In France, the number of ventilators already in service turned out to be sufficient to treat Covid-19 cases during the initial peak of the epidemic. However, in some cases, hospital staff did have to use emergency and transport ventilators, which do not have the continuous pressure and flow monitoring required to treat Covid-19 patients optimally. Physicians working in intensive care units felt that these types of ventilators could be upgraded to more effectively treat Covid-19 patients. List, a CEA Tech institute and member of the Carnot Network, partnered with the CEA’s Frédéric Joliot Medical Unit to develop the CLEAR-M monitoring system. On 10 April two tests were completed on a test lung in a hospital setting under the supervision of Dr. Frédéric Minko, who heads the Nord Essonne Hospitals Emergency Department in Orsay, France. The system was then tested at the Raymond Poincaré Hospital in Garches in the intensive care unit, which is headed by Professor Djillali Annane. CLEAR-M was compared with the measurements taken by a reference ventilator and performed well.
On 16 April, CLEAR-M was tested in the ventilator weaning ward at the Raymond Poincaré Hospital in Garches by Professors Hélène Prigent and Frédéric Lofaso on Covid-19 patients in recovery but still on ventilators. CLEAR-M was also implemented at the Nord Essonne Hospitals Emergency Department in Orsay.
In order to ensure free access to the system, the CEA patented it and made the license available free of charge for anyone wishing to manufacture it. BA-Healthcare reached an agreement with the CEA and will be the first manufacturer to produce several thousand units of the CLEAR-M system.
To meet the needs of countries without enough ventilators, the researchers also developed a new emergency ventilator concept, CLEAR-R. The design combines a robotically-controlled manual resuscitation bag and the CLEAR-M monitoring system.
The proof-of-concept prototype was completed in late March. The prototype and hospital testing protocol were then developed in early April. Healthcare experts validated the prototype and its respiratory assistance capabilities, and List researchers then did their own tests on a simulator and in vivo at the National Veterinary School in Maisons-Alfort.

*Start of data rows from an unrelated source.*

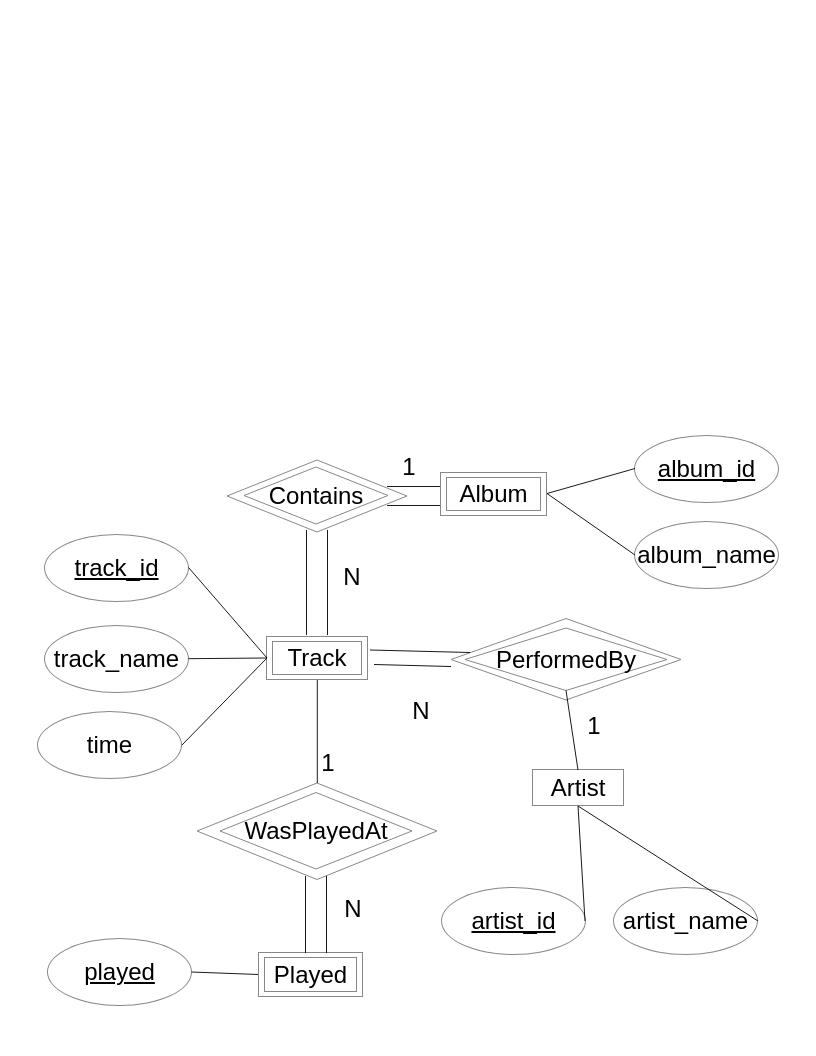
<!DOCTYPE html>
<html lang="en">
<head>
<meta charset="utf-8">
<title>Track, album and artist entity-relationship diagram</title>
<style>
:root { --paper: #fff; --ink: #000; --outline: #888; }
* { box-sizing: border-box; }
html, body { margin: 0; background: var(--paper); }
.diagram {
  position: relative; width: 816px; height: 1056px; overflow: hidden;
  background: var(--paper); color: var(--ink);
  font: 24px/1 "Liberation Sans", Arial, sans-serif;
}
.node, .cardinality {
  position: absolute; left: var(--x); top: var(--y);
  width: var(--w); height: var(--h);
  display: flex; align-items: center; justify-content: center;
  white-space: nowrap;
}
.attribute { --w: 145px; --h: 68px; border: 1px solid var(--outline); border-radius: 50%; }
.key { text-decoration: underline; text-decoration-thickness: 2px; text-underline-offset: 2px; }
.entity { border: 1px solid var(--outline); }
.weak::after { content: ""; position: absolute; inset: 4px 5px 4px 5px; border: 1px solid var(--outline); }
.cardinality { --w: 24px; --h: 24px; }
.lines { position: absolute; left: 0; top: 0; fill: none; stroke-width: 1; }
.diamonds { stroke: var(--outline); }
.connectors { stroke: var(--ink); stroke-width: .9; }
</style>
</head>
<body>
<main class="diagram">
  <svg class="lines diamonds" width="816" height="1056" viewBox="0 0 816 1056" aria-hidden="true">
    <polygon points="227,496 317,460 407,496 317,532"/>
    <polygon points="244,495.5 316,467 388,495.5 316,524"/>
    <polygon points="451,659.5 566,618.5 681,659.5 566,700"/>
    <polygon points="465,659.5 566,628 667,659.5 566,690.5"/>
    <polygon points="197,831 317,783 437,831 317,879.5"/>
    <polygon points="220,831 316,792.5 412,831 316,869"/>
  </svg>

  <div class="node relationship" style="--x:227px;--y:460px;--w:178px;--h:72px">Contains</div>
  <div class="node relationship" style="--x:451px;--y:619px;--w:230px;--h:81px">PerformedBy</div>
  <div class="node relationship" style="--x:197px;--y:783px;--w:238px;--h:96px">WasPlayedAt</div>

  <div class="node entity weak" style="--x:440px;--y:472px;--w:107px;--h:44px">Album</div>
  <div class="node entity weak" style="--x:266px;--y:636px;--w:102px;--h:44px">Track</div>
  <div class="node entity weak" style="--x:258px;--y:952px;--w:105px;--h:45px">Played</div>
  <div class="node entity" style="--x:532px;--y:769px;--w:92px;--h:37px">Artist</div>

  <div class="node attribute" style="--x:634px;--y:435px"><span class="key">album_id</span></div>
  <div class="node attribute" style="--x:634px;--y:521px">album_name</div>
  <div class="node attribute" style="--x:44px;--y:534px"><span class="key">track_id</span></div>
  <div class="node attribute" style="--x:44px;--y:625px">track_name</div>
  <div class="node attribute" style="--x:37px;--y:711px">time</div>
  <div class="node attribute" style="--x:441px;--y:887px"><span class="key">artist_id</span></div>
  <div class="node attribute" style="--x:613px;--y:887px">artist_name</div>
  <div class="node attribute" style="--x:47px;--y:938px"><span class="key">played</span></div>

  <svg class="lines connectors" width="816" height="1056" viewBox="0 0 816 1056" aria-hidden="true">
    <g class="album-links">
      <line x1="387" y1="486.5" x2="440" y2="486.5"/>
      <line x1="387" y1="505.5" x2="440" y2="505.5"/>
      <line x1="547" y1="493.5" x2="635" y2="468.5"/>
      <line x1="547" y1="493.5" x2="635" y2="555"/>
    </g>
    <g class="track-links">
      <line x1="306.5" y1="530" x2="306.5" y2="635"/>
      <line x1="327.5" y1="530" x2="327.5" y2="635"/>
      <line x1="188.5" y1="567.5" x2="267" y2="658"/>
      <line x1="188.5" y1="658.7" x2="267" y2="658"/>
      <line x1="182" y1="745" x2="267" y2="658"/>
      <line x1="370" y1="650" x2="470" y2="652.5"/>
      <line x1="374" y1="664.5" x2="451" y2="666.5"/>
      <line x1="317.3" y1="680" x2="317.3" y2="783"/>
    </g>
    <g class="artist-links">
      <line x1="566" y1="690.5" x2="578" y2="770"/>
      <line x1="578" y1="806" x2="585" y2="921"/>
      <line x1="578" y1="806" x2="758" y2="921"/>
    </g>
    <g class="played-links">
      <line x1="305.5" y1="876" x2="305.5" y2="953"/>
      <line x1="326.5" y1="876" x2="326.5" y2="953"/>
      <line x1="191.5" y1="972" x2="258" y2="974.5"/>
    </g>
  </svg>

  <div class="cardinality" style="--x:397px;--y:455px">1</div>
  <div class="cardinality" style="--x:340px;--y:565px">N</div>
  <div class="cardinality" style="--x:409px;--y:699px">N</div>
  <div class="cardinality" style="--x:582px;--y:714px">1</div>
  <div class="cardinality" style="--x:316px;--y:751px">1</div>
  <div class="cardinality" style="--x:341px;--y:897px">N</div>
</main>
</body>
</html>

At the same time, manufacturing and assembly instructions were written.
And, to make the new system widely and rapidly available, a test run of five ventilators was manufactured and made available to healthcare facilities and device manufacturers interested in getting the system certified, doing clinical trials, and launching volume manufacturing.
The CLEAR project was made possible by dozens of people at the CEA (through List and the Frédéric Joliot Medical Unit) in partnership with intensive care physicians at the Nord Essonne Hospitals in Orsay and at the Raymond Poincaré Hospital in Garches, as well as at hospitals in Marseille and Corbeil-Essonne, and, finally, with researchers at Inserm.